May our parents rest in peace.

#18 Comment By Sue On August 27, 2015 @ 6:56 pm

Oh, Rod! This is SO beautiful! Who does this anymore???
I almost expect Burley Coulter to show up… But he’s dead, if you’ve read Fidelity!
I cannot tell you the impact these posts are having upon such a wide and diverse audience!
And… As Providence would have it… A group of Providence faculty started reading “How Dante…” aloud together in our “Inklings” group this past Wednesday; the morning after your Paw left us. Left US! You’ve woven your life into ours and we are all the better for it!

#19 Comment By Siarlys Jenkins On August 27, 2015 @ 7:35 pm

I can’t help thinking that Hannah’s mother might have had a response similar to Uncle Bully… but JonF already said something like that, and Rod confirmed it had crossed his mind also. I think Ray would be glad to know that after the initial shock and loss, he’s giving his family a few things to laugh about too.

#20 Comment By Fr. Frank On August 27, 2015 @ 8:24 pm

I think this is a really profound reflection on helping loved ones die. Notice what he says about casket handles, and our “duty to carry one another.” I hope many of you will watch it. It’s short. It’s called “The Coffinmaker.”

#21 Comment By Pilgrim On August 28, 2015 @ 8:19 am

I’m glad to see Mr. Lemming. I wondered how he was doing, in all this.
Rural churches with cemeteries have family and church people help with the grave, around here. Watching children and in-laws fill a grave, as mourners sing the old hymns, is an experience of that raw, intertwined pain and beauty your posts about your father’s passing have had. Opening that pain up, to faith.

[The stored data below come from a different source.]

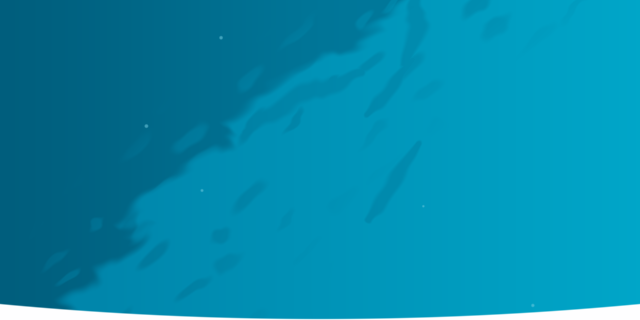
This background is drawn by a Shadertoy shader. Its source:

```glsl
const vec3 DEEP_LEFT   = vec3(0.00, 0.365, 0.485);
const vec3 DEEP_RIGHT  = vec3(0.00, 0.470, 0.605);
const vec3 CLEAR_LEFT  = vec3(0.00, 0.525, 0.670);
const vec3 CLEAR_RIGHT = vec3(0.00, 0.650, 0.785);
const vec3 PAPER       = vec3(0.995, 0.998, 1.00);
const vec3 SPECK       = vec3(0.45, 0.80, 0.88);

const float FLOW_ANGLE   = 0.72;             // direction of the streaks
const vec2  STREAK_CELL  = vec2(0.19, 0.10); // along and across the flow
const float EDGE_SOFT    = 0.035;
const float EDGE_RIPPLE  = 0.045;
const float STREAK_DARK  = 0.42;
const float PATCH_LIGHT  = 0.42;
const float SPECK_CELL   = 0.25;
const float SPECK_CHANCE = 0.30;
const float CURVE_BASE   = 0.003;
const float CURVE_RISE   = 0.047;

// Ends of the main streaks
const vec2 LONG_LOW   = vec2(1.16, 0.32), LONG_HIGH  = vec2(1.30, 0.54);
const vec2 UPPER_LOW  = vec2(1.15, 0.65), UPPER_HIGH = vec2(1.29, 0.80);
const vec2 RIDGE_LOW  = vec2(0.76, 0.60), RIDGE_HIGH = vec2(1.14, 0.78);
const vec2 TOP_LOW    = vec2(1.27, 0.80), TOP_HIGH   = vec2(1.31, 1.00);

vec2 hash2(vec2 p) {
    vec3 q = fract(p.xyx * vec3(0.1031, 0.1030, 0.0973));
    q += dot(q, q.yzx + 33.33);
    return fract((q.xx + q.yz) * q.zy);
}

mat2 rotation(float a) {
    return mat2(cos(a), -sin(a), sin(a), cos(a));
}

// Layered sines bend straight shapes into drifting ones
vec2 ripple(vec2 p) {
    vec2 w = sin(p.yx * vec2(19.0, 16.0) + vec2(0.4, 2.1));
    w += 0.55 * sin(p.yx * vec2(41.0, 37.0) + w.yx * 1.3);
    return w + 0.25 * sin(p.yx * 83.0 + w * 2.0);
}

// Cellular field of soft ellipses lying along the flow
float scatteredStreaks(vec2 p, float seed) {
    vec2 q = rotation(-FLOW_ANGLE) * p;
    q = vec2(dot(p, vec2(cos(FLOW_ANGLE), sin(FLOW_ANGLE))),
             dot(p, vec2(-sin(FLOW_ANGLE), cos(FLOW_ANGLE)))) / STREAK_CELL;
    vec2 cell = floor(q);
    float mask = 0.0;
    for (int j = -1; j <= 1; j++)
    for (int i = -1; i <= 1; i++) {
        vec2 id = cell + vec2(i, j);
        vec2 jitter = hash2(id + seed);
        vec2 size = mix(vec2(0.20, 0.11), vec2(0.44, 0.27), hash2(id + seed + 47.0));
        float r = length((q - id - 0.2 - 0.6 * jitter) / size);
        float present = step(0.40, hash2(id + seed + 91.0).x);
        mask = max(mask, present * (1.0 - smoothstep(0.55, 1.15, r)));
    }
    return mask;
}

float taperedStreak(vec2 p, vec2 a, vec2 b, float width) {
    vec2 axis = b - a;
    float t = clamp(dot(p - a, axis) / dot(axis, axis), 0.0, 1.0);
    float radius = width * (0.45 + 0.55 * sin(3.14159 * t));
    return 1.0 - smoothstep(0.5, 1.25, length(p - a - axis * t) / radius);
}

float specks(vec2 p) {
    vec2 q = p / SPECK_CELL, id = floor(q);
    vec2 h = hash2(id + 13.0);
    float radius = SPECK_CELL * mix(0.010, 0.022, h.x);
    float d = length(q - id - 0.15 - 0.7 * h) * SPECK_CELL;
    float blur = max(0.003, 1.0 / iResolution.y);
    float present = step(hash2(id + 71.0).y, SPECK_CHANCE);
    return present * (1.0 - smoothstep(radius - blur, radius + blur, d));
}

void mainImage(out vec4 fragColor, in vec2 fragCoord) {
    vec2 p = fragCoord / iResolution.xy * vec2(2.0, 1.0);
    vec2 bent = p + 0.011 * ripple(p);

    // Deep water, clear water and the slanting border between them
    float border = 0.25 + 0.35 * p.y + 0.70 * p.y * p.y;
    float side = p.x - border;
    float rough = side + EDGE_RIPPLE * ripple(bent).x;
    float clearMask = smoothstep(-EDGE_SOFT, EDGE_SOFT, rough);
    vec3 deep = mix(DEEP_LEFT, DEEP_RIGHT, smoothstep(-0.15, 1.25, p.x));
    vec3 clear = mix(CLEAR_LEFT, CLEAR_RIGHT, clamp((p.x - 0.3) / 1.7, 0.0, 1.0));

    // Pale patches on the deep side, dim streaks on the clear side
    float patchFade = smoothstep(-0.32, -0.06, side);
    float patches = scatteredStreaks(bent, 5.0) * patchFade * PATCH_LIGHT;
    float streakFade = 1.0 - smoothstep(0.15, 0.75, side);
    float streaks = scatteredStreaks(bent, 29.0) * streakFade;
    streaks = max(streaks, taperedStreak(bent, LONG_LOW, LONG_HIGH, 0.028));
    streaks = max(streaks, taperedStreak(bent, UPPER_LOW, UPPER_HIGH, 0.024));
    streaks = max(streaks, taperedStreak(bent, RIDGE_LOW, RIDGE_HIGH, 0.032));
    streaks = max(streaks, taperedStreak(bent, TOP_LOW, TOP_HIGH, 0.035));
    vec3 color = mix(mix(deep, clear, patches),
                     mix(clear, deep, streaks * STREAK_DARK), clearMask);

    // Drifting specks
    color = mix(color, SPECK, 0.55 * specks(p));

    // Shallow white curve along the bottom
    float curve = CURVE_BASE + CURVE_RISE * (p.x - 1.0) * (p.x - 1.0);
    float pixel = 1.0 / iResolution.y;
    color = mix(PAPER, color, smoothstep(-pixel, pixel, p.y - curve));
    fragColor = vec4(color, 1.0);
}
```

#22 Comment By Siarlys Jenkins On August 28, 2015 @ 11:03 am

That’s a nice soliloquy Father Frank, thank you. In recent memory my family hasn’t buried any metal in the ground, and actually, no wood either. My brother and both my parents have ashes in plain wooden urns, still above ground. For myself, I hope my ashes will someday be scattered around my rose garden… after I have many years to plant, tend, and cultivate it.

#23 Comment By Traveler On August 29, 2015 @ 1:59 pm

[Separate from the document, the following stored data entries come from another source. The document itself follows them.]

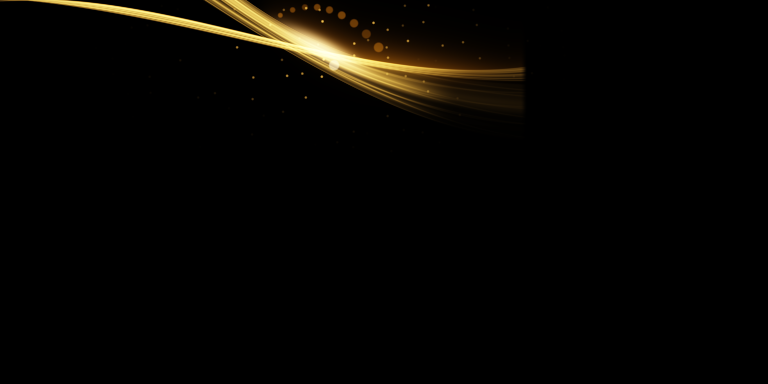
Give the GLSL for this background, as a WebGL 2 fragment shader.

```glsl
#version 300 es
precision highp float;

uniform vec2 u_resolution;
out vec4 fragColor;

#define GOLD vec3(1.5, 0.98, 0.29)
#define AMBER vec3(1.25, 0.6, 0.06)
#define CROSSING vec2(0.84, 0.128)
#define FADE_END 1.37
#define STRANDS 10
#define STRAND_WIDTH 0.0022
#define GLOW_HEIGHT 0.03
#define BOKEH_COUNT 9
#define SPARK_CELL 0.045

float hash(float n) {
    return fract(sin(n * 127.1) * 4375.85);
}

vec2 hash2(vec2 cell) {
    float n = dot(cell, vec2(7.3, 31.7));
    return vec2(hash(n), hash(n + 5.9));
}

float cubic(float x, vec4 k) {
    return k.x + x * (k.y + x * (k.z + x * k.w));
}

float disc(vec2 p, vec2 center, float radius, float soft) {
    return 1.0 - smoothstep(radius - soft, radius + soft, length(p - center));
}

// Light of a ribbon between two edges, woven from thin drifting strands
float ribbon(vec2 p, float top, float bottom, float streak, float seed) {
    float width = max(bottom - top, 0.004);
    float t = (p.y - top) / width;
    float soft = 0.003 / width;
    float body = smoothstep(-soft, soft, t) * (1.0 - smoothstep(1.0 - soft, 1.0 + soft, t));
    float light = 0.3 + 0.12 * sin(t * 17.0 + seed) + 0.08 * sin(t * 41.0 + p.x * 5.0);
    for (int i = 0; i < STRANDS; i++) {
        float id = float(i) + seed;
        float lane = (float(i) + 0.5) / float(STRANDS) + 0.07 * sin(p.x * 4.0 + id * 2.4);
        float offset = (t - lane) * width / STRAND_WIDTH;
        light += (0.2 + 0.7 * hash(id)) * exp(-offset * offset);
    }
    float ridge = (t - streak) / 0.17;
    light += 1.3 * exp(-ridge * ridge);
    return light * body;
}

// Row of soft discs along a rising arc
float bokeh(vec2 p, float soft) {
    float light = 0.0;
    for (int i = 0; i < BOKEH_COUNT; i++) {
        float id = float(i);
        float x = 0.73 + 0.032 * id;
        float rise = x - 0.81;
        vec2 center = vec2(x, 0.018 + 3.4 * rise * rise);
        float radius = 0.006 + 0.007 * id / float(BOKEH_COUNT);
        light += (0.25 + 0.25 * hash(id + 3.0)) * disc(p, center, radius, soft);
    }
    return light;
}

// Sparse jittered points, one at most in each cell
float sparks(vec2 p, float soft) {
    vec2 cell = floor(p / SPARK_CELL);
    vec2 jitter = hash2(cell);
    vec2 center = (cell + 0.2 + 0.6 * jitter) * SPARK_CELL;
    float present = step(0.6, hash(dot(cell, vec2(3.1, 17.3))));
    vec2 spread = (p - vec2(0.87, 0.12)) / vec2(0.25, 0.13);
    return present * jitter.x * exp(-dot(spread, spread)) * disc(p, center, 0.0025, soft);
}

void main() {
    // x runs right from 0 to the aspect, y runs down from the top edge
    vec2 p = gl_FragCoord.xy / u_resolution.y;
    p.y = 1.0 - p.y;
    float soft = max(1.0 / u_resolution.y, 0.0015);
    float x = p.x;

    // Edges of the long ribbon and the falling ribbon
    float longTop = cubic(x, vec4(0.0, -0.066, 0.463, -0.235));
    float longBottom = cubic(x, vec4(-0.004, 0.06, 0.2625, -0.14));
    float fallTop = cubic(x, vec4(-0.865, 2.109, -1.378, 0.304));
    float fallBottom = cubic(x, vec4(-0.316, 0.506, 0.28, -0.207));

    // Fading along the length, with a soft stop at the right
    float stop = 1.0 - smoothstep(FADE_END - 0.015, FADE_END + 0.003, x);
    float longFade = smoothstep(-0.05, 0.3, x) * mix(1.0, 0.13, smoothstep(0.85, 1.25, x));
    float fallFade = mix(1.0, 0.06, smoothstep(0.82, 1.2, x));
    fallFade *= 1.0 - 0.9 * smoothstep(0.22, 0.36, p.y);

    float light = longFade * ribbon(p, longTop, longBottom, 0.15, 2.0);
    light += fallFade * ribbon(p, fallTop, fallBottom, 0.36, 19.0);

    // Hot core where the ribbons cross, stretched along their slope
    vec2 q = p - CROSSING;
    vec2 along = normalize(vec2(1.0, 0.52));
    vec2 core = vec2(dot(q, along) / 0.085, dot(q, vec2(-along.y, along.x)) / 0.02);
    float heat = exp(-dot(core, core));
    light += 1.4 * heat;

    // Amber haze resting on the upper edge
    float height = min(longTop, fallTop) - p.y;
    float haze = height > 0.0 ? exp(-height / GLOW_HEIGHT) : exp(height / 0.02);
    haze *= smoothstep(0.66, 0.86, x) * (1.0 - 0.85 * smoothstep(0.95, FADE_END, x));

    vec3 energy = (GOLD * light + AMBER * 0.6 * haze + vec3(0.9) * heat) * stop;
    energy += AMBER * bokeh(p, soft) + GOLD * 2.5 * sparks(p, soft);
    energy += vec3(1.2, 1.0, 0.7) * disc(p, vec2(0.87, 0.17), 0.013, soft);

    fragColor = vec4(1.0 - exp(-energy), 1.0);
}
```
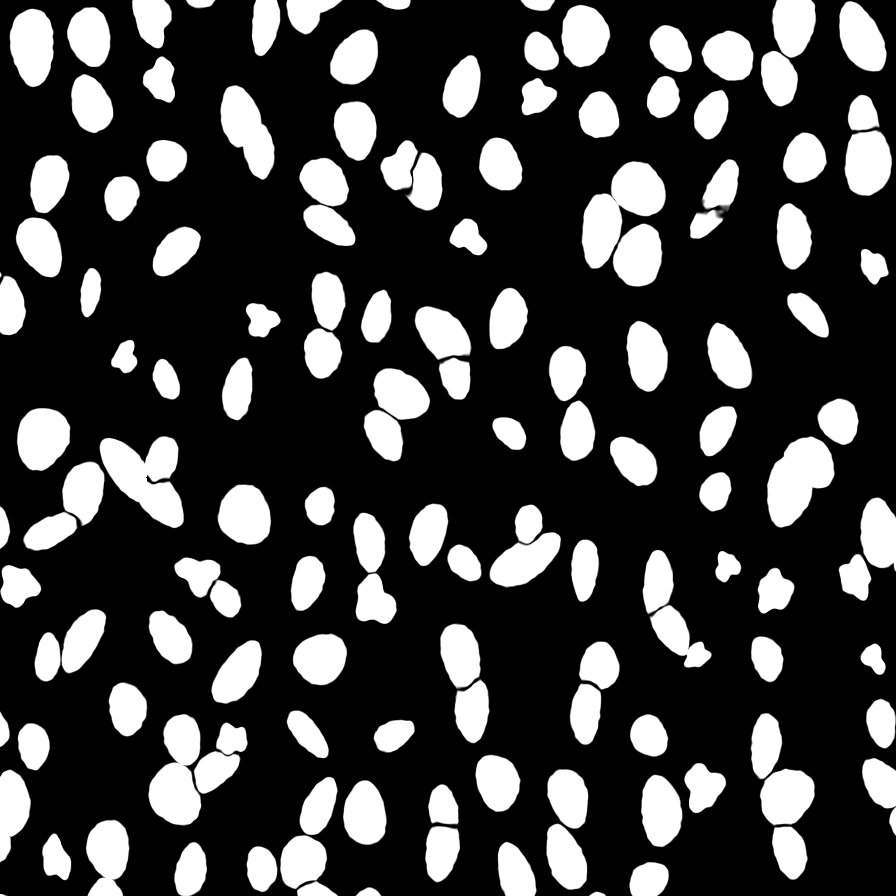
Reproduce this pattern procedurally as a WebGL 2 fragment shader.

```glsl
#version 300 es
precision highp float;
// Scattered white egg-shaped grains on black, parted by thin seams where they touch.

#define GRID 13.0        // grid cells across the canvas
#define PRESENCE 0.82    // share of cells that hold a grain
#define JITTER 0.78      // scatter inside a cell
#define MIN_RADIUS 0.016
#define MAX_RADIUS 0.034
#define MAX_ASPECT 2.3
#define TILT 1.15        // largest lean from vertical, radians
#define LOBED_SHARE 0.08 // share of small, knobbly grains
#define SEAM 0.0013      // half width of the dark seam
#define MERGED_SHARE 0.25
#define ROUGHNESS 0.0018
#define EDGE 0.0010      // half width of the smoothed edge

uniform vec2 u_resolution;
out vec4 fragColor;

const float TAU = 6.28319;
const vec3 BACKGROUND = vec3(0.0);
const vec3 GRAIN = vec3(1.0);

vec4 hash4(vec2 p) {
    vec4 q = fract(p.xyxy * vec4(0.1031, 0.1030, 0.0973, 0.1099));
    q += dot(q, q.wzxy + 33.33);
    return fract((q.xxyz + q.yzzw) * q.zywx);
}

float valueNoise(vec2 p) {
    vec2 i = floor(p);
    vec2 f = fract(p);
    f = f * f * (3.0 - 2.0 * f);
    float low = mix(hash4(i).x, hash4(i + vec2(1, 0)).x, f.x);
    float high = mix(hash4(i + vec2(0, 1)).x, hash4(i + vec2(1, 1)).x, f.x);
    return mix(low, high, f.y);
}

// Approximate signed distance to a wobbly, leaning ellipse
float grainDistance(vec2 p, vec4 form, vec4 wobble) {
    bool lobed = wobble.w < LOBED_SHARE;
    float radius = mix(MIN_RADIUS, MAX_RADIUS, 0.5 * (form.x + form.y));
    float stretch = sqrt(mix(1.08, MAX_ASPECT, form.z * (1.2 - 0.4 * form.x)));
    if (lobed) {
        radius *= 0.8;
        stretch = sqrt(stretch);
    }
    float lean = TILT * (form.w + wobble.x - 1.0);
    float c = cos(lean);
    float s = sin(lean);
    vec2 axes = radius * vec2(1.0 / stretch, stretch);
    vec2 q = vec2(c * p.x + s * p.y, c * p.y - s * p.x) / axes;

    float angle = atan(q.y, q.x);
    float outline = 1.0 + 0.04 * sin(2.0 * angle + TAU * wobble.y)
                        + 0.05 * sin(3.0 * angle + TAU * wobble.z);
    if (lobed) {
        outline += 0.15 * sin(3.0 * angle + TAU * wobble.y)
                 + 0.09 * sin(5.0 * angle + TAU * wobble.z);
    }
    float k = length(q);
    return k * (k - outline) / max(length(q / axes), 1e-4);
}

// Distance to the union of grains, cut by seams between neighbours
float fieldDistance(vec2 p) {
    vec2 home = floor(p * GRID);
    float nearest = 1.0;
    float second = 1.0;
    float nearestId = 0.0;
    float secondId = 0.0;
    for (int y = -1; y <= 1; y++) {
        for (int x = -1; x <= 1; x++) {
            vec2 cell = home + vec2(x, y);
            vec4 place = hash4(cell + 71.0);
            if (place.z > PRESENCE) continue;
            vec2 center = (cell + 0.5 + JITTER * (place.xy - 0.5)) / GRID;
            float d = grainDistance(p - center, hash4(cell + 233.0), hash4(cell + 419.0));
            if (d < nearest) {
                second = nearest;
                secondId = nearestId;
                nearest = d;
                nearestId = place.w;
            } else if (d < second) {
                second = d;
                secondId = place.w;
            }
        }
    }
    bool merged = fract(7.0 * (nearestId + secondId)) < MERGED_SHARE;
    float seam = SEAM - 0.5 * (second - nearest);
    return merged ? nearest : max(nearest, seam);
}

void main() {
    vec2 p = gl_FragCoord.xy / u_resolution.y;
    float d = fieldDistance(p) + ROUGHNESS * (valueNoise(p * 170.0) - 0.5);
    float coverage = 1.0 - smoothstep(-EDGE, EDGE, d);
    fragColor = vec4(mix(BACKGROUND, GRAIN, coverage), 1.0);
}
```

Participating in your loved one’s interment is always cathartic. When it was time for ma’s cremated remains to finally be interred (she was given to UPenn for research), we all filled the hole by hand, taking turns. One of us brought a whole bunch of tulip bulbs which we each buried at the very top. Hopefully the sheep that are used for mowing will let them be.

#24 Comment By Glaivester On August 29, 2015 @ 7:45 pm

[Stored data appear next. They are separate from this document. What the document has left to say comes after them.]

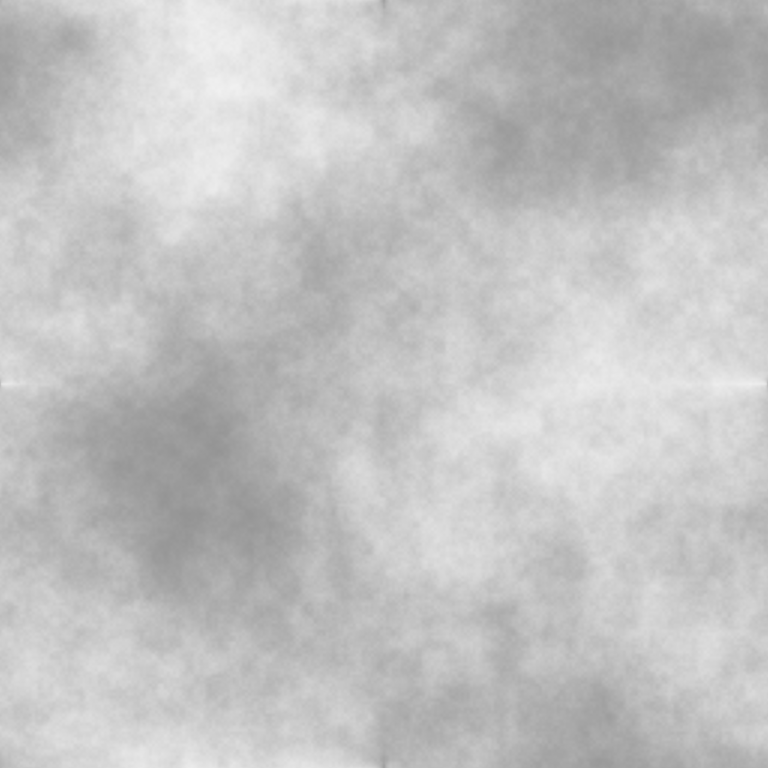
This texture is drawn by a WebGL 2 fragment shader. Its source:

```glsl
#version 300 es
precision highp float;
// Seamless grey cloud texture: broad soft patches, fine grain and pinched streaks at the borders.

uniform vec2 u_resolution;
out vec4 fragColor;

const float TAU = 6.2831853;
const float MEAN_GREY = 0.765;
const float GREY_RANGE = 0.24;
const float PATCH_CONTRAST = 0.108;
const float CLOUD_CONTRAST = 0.064;
const float OCTAVE_GAIN = 0.755;
const int OCTAVES = 7;

// Integer hash of a lattice cell, from -1 to 1
float hash(ivec2 cell, int seed) {
    uint h = uint(cell.x) * 1597334677u ^ uint(cell.y) * 3812015801u ^ uint(seed) * 2798796415u;
    h = (h ^ (h >> 16)) * 2146121005u;
    h = (h ^ (h >> 15)) * 2221713035u;
    h ^= h >> 16;
    return float(h >> 8) / 8388607.5 - 1.0;
}

// Value noise that wraps after a whole number of cells
float wrappedNoise(vec2 uv, int period, int seed) {
    vec2 offset = vec2(hash(ivec2(1, 7), seed), hash(ivec2(5, 2), seed)) + 1.0;
    vec2 p = uv * float(period) + offset;
    vec2 f = fract(p);
    vec2 s = f * f * f * (f * (f * 6.0 - 15.0) + 10.0);
    ivec2 a = (ivec2(floor(p)) + period) % period;
    ivec2 b = (a + 1) % period;
    float low = mix(hash(a, seed), hash(ivec2(b.x, a.y), seed), s.x);
    float high = mix(hash(ivec2(a.x, b.y), seed), hash(b, seed), s.x);
    return mix(low, high, s.y);
}

// Octaves of wrapping noise, each twice as fine as the last
float clouds(vec2 uv, int basePeriod, int seed) {
    float sum = 0.0;
    float amplitude = 1.0;
    int period = basePeriod;
    for (int i = 0; i < OCTAVES; i++) {
        sum += amplitude * wrappedNoise(uv, period, seed + i);
        amplitude *= OCTAVE_GAIN;
        period *= 2;
    }
    return sum;
}

// Two bright and two dark regions, alternating across the tile
float broadPatches(vec2 uv, vec2 brightCentre) {
    vec2 wave = cos(TAU * (uv - brightCentre));
    return wave.x * wave.y;
}

// Shortest offset to a point on the repeating tile
vec2 wrappedOffset(vec2 uv, vec2 centre) {
    return fract(uv - centre + 0.5) - 0.5;
}

// Streak along x that narrows to a point at the origin
float pinch(vec2 d, float reach, float spread) {
    d = abs(d);
    return exp(-d.y / (0.003 + spread * d.x)) * exp(-d.x / reach);
}

void main() {
    vec2 uv = gl_FragCoord.xy / u_resolution;

    // Patches with uneven outlines
    vec2 warp = vec2(wrappedNoise(uv, 3, 31), wrappedNoise(uv, 3, 47));
    float tone = PATCH_CONTRAST * broadPatches(uv + 0.06 * warp, vec2(0.28, 0.96));

    // Clouds down to fine grain
    tone += CLOUD_CONTRAST * clouds(uv, 4, 11);

    // Bright streak through the side border, longer on its left
    vec2 side = wrappedOffset(uv, vec2(0.0, 0.5));
    float sideReach = side.x < 0.0 ? 0.14 : 0.05;
    tone += 0.14 * pinch(side, sideReach, 0.18);
    tone -= 0.28 * exp(-length(side / vec2(0.0015, 0.004)));

    // Dark cusp on the top and bottom border with a bright streak to its left
    vec2 cap = wrappedOffset(uv, vec2(0.5, 0.0));
    float leftSide = 1.0 - smoothstep(-0.02, 0.0, cap.x);
    tone += 0.11 * leftSide * pinch(cap, 0.15, 0.14);
    tone -= 0.16 * pinch(cap.yx, 0.025, 0.35);

    // Soft limit keeps detail in the darkest and lightest parts
    float grey = MEAN_GREY + GREY_RANGE * tanh(tone / GREY_RANGE);
    fragColor = vec4(vec3(grey), 1.0);
}
```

You’ve done “View from your table.”

Any interest in doing “View from the cemetery” of different family burial plots?